RECORDS SUPPLIED START

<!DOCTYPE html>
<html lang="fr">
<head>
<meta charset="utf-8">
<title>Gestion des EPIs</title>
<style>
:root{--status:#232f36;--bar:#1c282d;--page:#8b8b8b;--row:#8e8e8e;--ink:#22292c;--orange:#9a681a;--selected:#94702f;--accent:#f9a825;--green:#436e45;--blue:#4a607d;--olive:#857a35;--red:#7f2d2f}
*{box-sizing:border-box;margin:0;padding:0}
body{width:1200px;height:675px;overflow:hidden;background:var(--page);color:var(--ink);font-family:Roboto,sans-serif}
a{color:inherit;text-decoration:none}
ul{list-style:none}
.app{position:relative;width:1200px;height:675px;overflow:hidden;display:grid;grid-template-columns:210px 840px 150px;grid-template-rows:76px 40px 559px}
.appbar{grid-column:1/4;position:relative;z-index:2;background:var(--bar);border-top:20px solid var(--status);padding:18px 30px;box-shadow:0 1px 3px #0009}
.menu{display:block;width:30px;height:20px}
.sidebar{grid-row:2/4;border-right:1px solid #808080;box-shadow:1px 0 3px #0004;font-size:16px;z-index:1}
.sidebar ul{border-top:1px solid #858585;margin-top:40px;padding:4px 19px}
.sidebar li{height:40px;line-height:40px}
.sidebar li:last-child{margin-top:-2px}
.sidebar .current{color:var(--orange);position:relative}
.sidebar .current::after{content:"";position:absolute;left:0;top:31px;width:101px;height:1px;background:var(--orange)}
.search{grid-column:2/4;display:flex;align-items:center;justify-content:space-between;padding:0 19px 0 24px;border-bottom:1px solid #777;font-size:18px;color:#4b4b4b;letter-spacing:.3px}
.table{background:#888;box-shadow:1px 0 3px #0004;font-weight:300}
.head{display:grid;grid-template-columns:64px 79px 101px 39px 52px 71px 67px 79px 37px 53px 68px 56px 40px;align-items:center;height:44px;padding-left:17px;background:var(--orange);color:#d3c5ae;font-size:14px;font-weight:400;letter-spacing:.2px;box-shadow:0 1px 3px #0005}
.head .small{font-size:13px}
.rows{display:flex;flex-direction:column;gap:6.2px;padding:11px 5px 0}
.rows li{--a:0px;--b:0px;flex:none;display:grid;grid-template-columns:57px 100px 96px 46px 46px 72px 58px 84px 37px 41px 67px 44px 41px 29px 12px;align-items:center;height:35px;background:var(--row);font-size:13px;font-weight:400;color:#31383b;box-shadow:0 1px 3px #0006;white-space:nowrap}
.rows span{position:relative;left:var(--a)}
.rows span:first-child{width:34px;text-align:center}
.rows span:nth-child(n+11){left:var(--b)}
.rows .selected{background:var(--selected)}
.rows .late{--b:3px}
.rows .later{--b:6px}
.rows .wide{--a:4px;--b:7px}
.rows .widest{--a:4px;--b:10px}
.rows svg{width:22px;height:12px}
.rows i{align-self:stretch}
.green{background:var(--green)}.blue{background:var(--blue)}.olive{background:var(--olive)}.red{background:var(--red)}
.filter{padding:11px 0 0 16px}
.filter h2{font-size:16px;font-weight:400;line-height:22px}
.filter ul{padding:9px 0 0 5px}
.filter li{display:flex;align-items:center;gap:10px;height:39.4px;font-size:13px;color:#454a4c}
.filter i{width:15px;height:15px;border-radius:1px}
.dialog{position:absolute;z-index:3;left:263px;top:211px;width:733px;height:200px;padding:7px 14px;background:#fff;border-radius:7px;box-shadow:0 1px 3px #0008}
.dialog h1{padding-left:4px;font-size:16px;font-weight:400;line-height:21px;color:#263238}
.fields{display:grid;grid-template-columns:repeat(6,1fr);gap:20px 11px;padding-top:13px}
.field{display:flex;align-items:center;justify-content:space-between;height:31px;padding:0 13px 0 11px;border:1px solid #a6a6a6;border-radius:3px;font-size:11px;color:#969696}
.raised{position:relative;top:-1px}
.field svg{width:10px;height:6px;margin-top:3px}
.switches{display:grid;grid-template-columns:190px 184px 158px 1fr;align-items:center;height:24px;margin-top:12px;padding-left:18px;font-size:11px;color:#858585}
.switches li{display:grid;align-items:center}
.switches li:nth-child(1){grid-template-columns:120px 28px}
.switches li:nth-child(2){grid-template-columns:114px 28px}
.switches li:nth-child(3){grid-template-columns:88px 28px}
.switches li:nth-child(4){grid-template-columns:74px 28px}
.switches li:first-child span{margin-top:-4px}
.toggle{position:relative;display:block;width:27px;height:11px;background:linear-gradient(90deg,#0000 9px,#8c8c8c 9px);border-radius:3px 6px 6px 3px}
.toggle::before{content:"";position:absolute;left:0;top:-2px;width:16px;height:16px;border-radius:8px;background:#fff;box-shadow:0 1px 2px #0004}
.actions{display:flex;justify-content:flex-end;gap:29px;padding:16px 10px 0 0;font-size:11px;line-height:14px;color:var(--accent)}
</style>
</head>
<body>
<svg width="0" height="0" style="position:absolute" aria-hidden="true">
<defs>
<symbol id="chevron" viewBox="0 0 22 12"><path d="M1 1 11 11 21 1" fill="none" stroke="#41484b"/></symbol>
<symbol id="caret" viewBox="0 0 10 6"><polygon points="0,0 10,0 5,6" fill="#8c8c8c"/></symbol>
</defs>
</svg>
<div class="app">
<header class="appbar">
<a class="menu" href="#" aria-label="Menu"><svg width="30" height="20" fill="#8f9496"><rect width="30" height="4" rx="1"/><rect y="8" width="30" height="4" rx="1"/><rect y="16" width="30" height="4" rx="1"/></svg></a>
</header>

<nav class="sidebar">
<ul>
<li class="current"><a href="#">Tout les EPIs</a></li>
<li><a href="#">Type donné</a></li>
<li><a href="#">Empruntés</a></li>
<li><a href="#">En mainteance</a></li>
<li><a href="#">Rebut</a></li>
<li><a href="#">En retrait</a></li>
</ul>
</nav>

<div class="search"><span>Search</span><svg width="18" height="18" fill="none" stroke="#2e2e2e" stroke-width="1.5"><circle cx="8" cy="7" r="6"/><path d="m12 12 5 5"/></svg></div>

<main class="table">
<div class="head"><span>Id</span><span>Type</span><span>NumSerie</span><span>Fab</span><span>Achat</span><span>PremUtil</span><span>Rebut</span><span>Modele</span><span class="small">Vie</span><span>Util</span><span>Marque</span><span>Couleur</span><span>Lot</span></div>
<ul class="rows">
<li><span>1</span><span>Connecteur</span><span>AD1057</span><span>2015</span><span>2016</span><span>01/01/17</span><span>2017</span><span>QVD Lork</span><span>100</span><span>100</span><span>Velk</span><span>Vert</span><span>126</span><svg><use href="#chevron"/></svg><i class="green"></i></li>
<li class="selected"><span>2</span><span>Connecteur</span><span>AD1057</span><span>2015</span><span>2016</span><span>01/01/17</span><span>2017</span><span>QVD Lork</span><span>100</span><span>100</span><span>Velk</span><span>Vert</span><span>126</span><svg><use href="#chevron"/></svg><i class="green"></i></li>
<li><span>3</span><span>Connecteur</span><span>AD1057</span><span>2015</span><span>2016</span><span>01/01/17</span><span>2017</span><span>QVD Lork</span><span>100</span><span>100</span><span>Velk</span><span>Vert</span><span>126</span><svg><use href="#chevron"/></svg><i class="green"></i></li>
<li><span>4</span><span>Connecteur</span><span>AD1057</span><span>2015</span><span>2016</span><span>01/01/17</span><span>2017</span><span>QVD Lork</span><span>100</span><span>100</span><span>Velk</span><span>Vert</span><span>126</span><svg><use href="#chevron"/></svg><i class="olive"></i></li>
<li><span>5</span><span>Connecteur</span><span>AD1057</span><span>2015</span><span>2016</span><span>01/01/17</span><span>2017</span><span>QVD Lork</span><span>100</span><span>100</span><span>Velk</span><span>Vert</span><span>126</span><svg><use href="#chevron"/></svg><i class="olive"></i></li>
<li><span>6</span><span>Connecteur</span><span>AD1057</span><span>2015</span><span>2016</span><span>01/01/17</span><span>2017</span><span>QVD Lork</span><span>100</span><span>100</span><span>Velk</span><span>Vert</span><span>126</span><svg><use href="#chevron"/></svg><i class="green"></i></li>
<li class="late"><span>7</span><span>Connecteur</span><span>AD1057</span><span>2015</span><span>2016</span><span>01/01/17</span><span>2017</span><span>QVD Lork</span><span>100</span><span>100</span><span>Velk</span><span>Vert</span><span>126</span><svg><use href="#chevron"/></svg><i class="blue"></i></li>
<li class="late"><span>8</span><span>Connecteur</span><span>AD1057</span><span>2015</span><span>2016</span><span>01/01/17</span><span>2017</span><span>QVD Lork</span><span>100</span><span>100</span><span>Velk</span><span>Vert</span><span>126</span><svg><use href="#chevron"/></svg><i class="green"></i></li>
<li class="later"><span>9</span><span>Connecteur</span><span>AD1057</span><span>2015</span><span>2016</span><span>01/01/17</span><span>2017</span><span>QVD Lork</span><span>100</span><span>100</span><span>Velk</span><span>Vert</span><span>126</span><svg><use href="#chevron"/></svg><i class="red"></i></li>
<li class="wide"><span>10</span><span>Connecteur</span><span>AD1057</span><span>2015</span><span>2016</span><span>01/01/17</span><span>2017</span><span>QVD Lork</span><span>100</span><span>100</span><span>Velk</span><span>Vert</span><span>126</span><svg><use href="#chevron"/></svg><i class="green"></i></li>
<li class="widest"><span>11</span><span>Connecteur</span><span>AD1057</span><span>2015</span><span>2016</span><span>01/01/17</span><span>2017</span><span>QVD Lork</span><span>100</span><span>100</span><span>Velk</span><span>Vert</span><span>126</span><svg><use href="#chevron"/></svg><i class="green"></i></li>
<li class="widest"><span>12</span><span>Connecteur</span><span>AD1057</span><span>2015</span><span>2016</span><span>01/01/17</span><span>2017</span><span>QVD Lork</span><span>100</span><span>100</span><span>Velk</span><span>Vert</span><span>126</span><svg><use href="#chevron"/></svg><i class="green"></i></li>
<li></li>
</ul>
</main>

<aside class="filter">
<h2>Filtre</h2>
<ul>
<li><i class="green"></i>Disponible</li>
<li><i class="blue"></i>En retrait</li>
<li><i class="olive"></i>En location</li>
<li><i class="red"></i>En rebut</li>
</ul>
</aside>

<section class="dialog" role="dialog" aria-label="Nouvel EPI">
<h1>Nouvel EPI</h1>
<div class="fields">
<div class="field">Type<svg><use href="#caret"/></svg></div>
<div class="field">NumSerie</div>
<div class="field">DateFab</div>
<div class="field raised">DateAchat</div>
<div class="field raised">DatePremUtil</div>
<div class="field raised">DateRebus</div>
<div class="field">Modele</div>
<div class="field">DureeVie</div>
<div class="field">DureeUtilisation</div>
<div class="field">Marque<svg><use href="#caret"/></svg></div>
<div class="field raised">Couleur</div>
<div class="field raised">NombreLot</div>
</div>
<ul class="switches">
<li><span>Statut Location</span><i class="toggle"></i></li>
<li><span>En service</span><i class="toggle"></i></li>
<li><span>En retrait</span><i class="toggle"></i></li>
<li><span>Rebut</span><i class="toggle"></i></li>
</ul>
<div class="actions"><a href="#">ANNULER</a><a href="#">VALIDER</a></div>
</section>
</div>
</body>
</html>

RECORDS SUPPLIED END

▶ [THE PROBLEM] Scan the records above for the string "accent", and copy every line where it turns up.

▶ [EXERCISE OUTPUT]
:root{--status:#232f36;--bar:#1c282d;--page:#8b8b8b;--row:#8e8e8e;--ink:#22292c;--orange:#9a681a;--selected:#94702f;--accent:#f9a825;--green:#436e45;--blue:#4a607d;--olive:#857a35;--red:#7f2d2f}
.actions{display:flex;justify-content:flex-end;gap:29px;padding:16px 10px 0 0;font-size:11px;line-height:14px;color:var(--accent)}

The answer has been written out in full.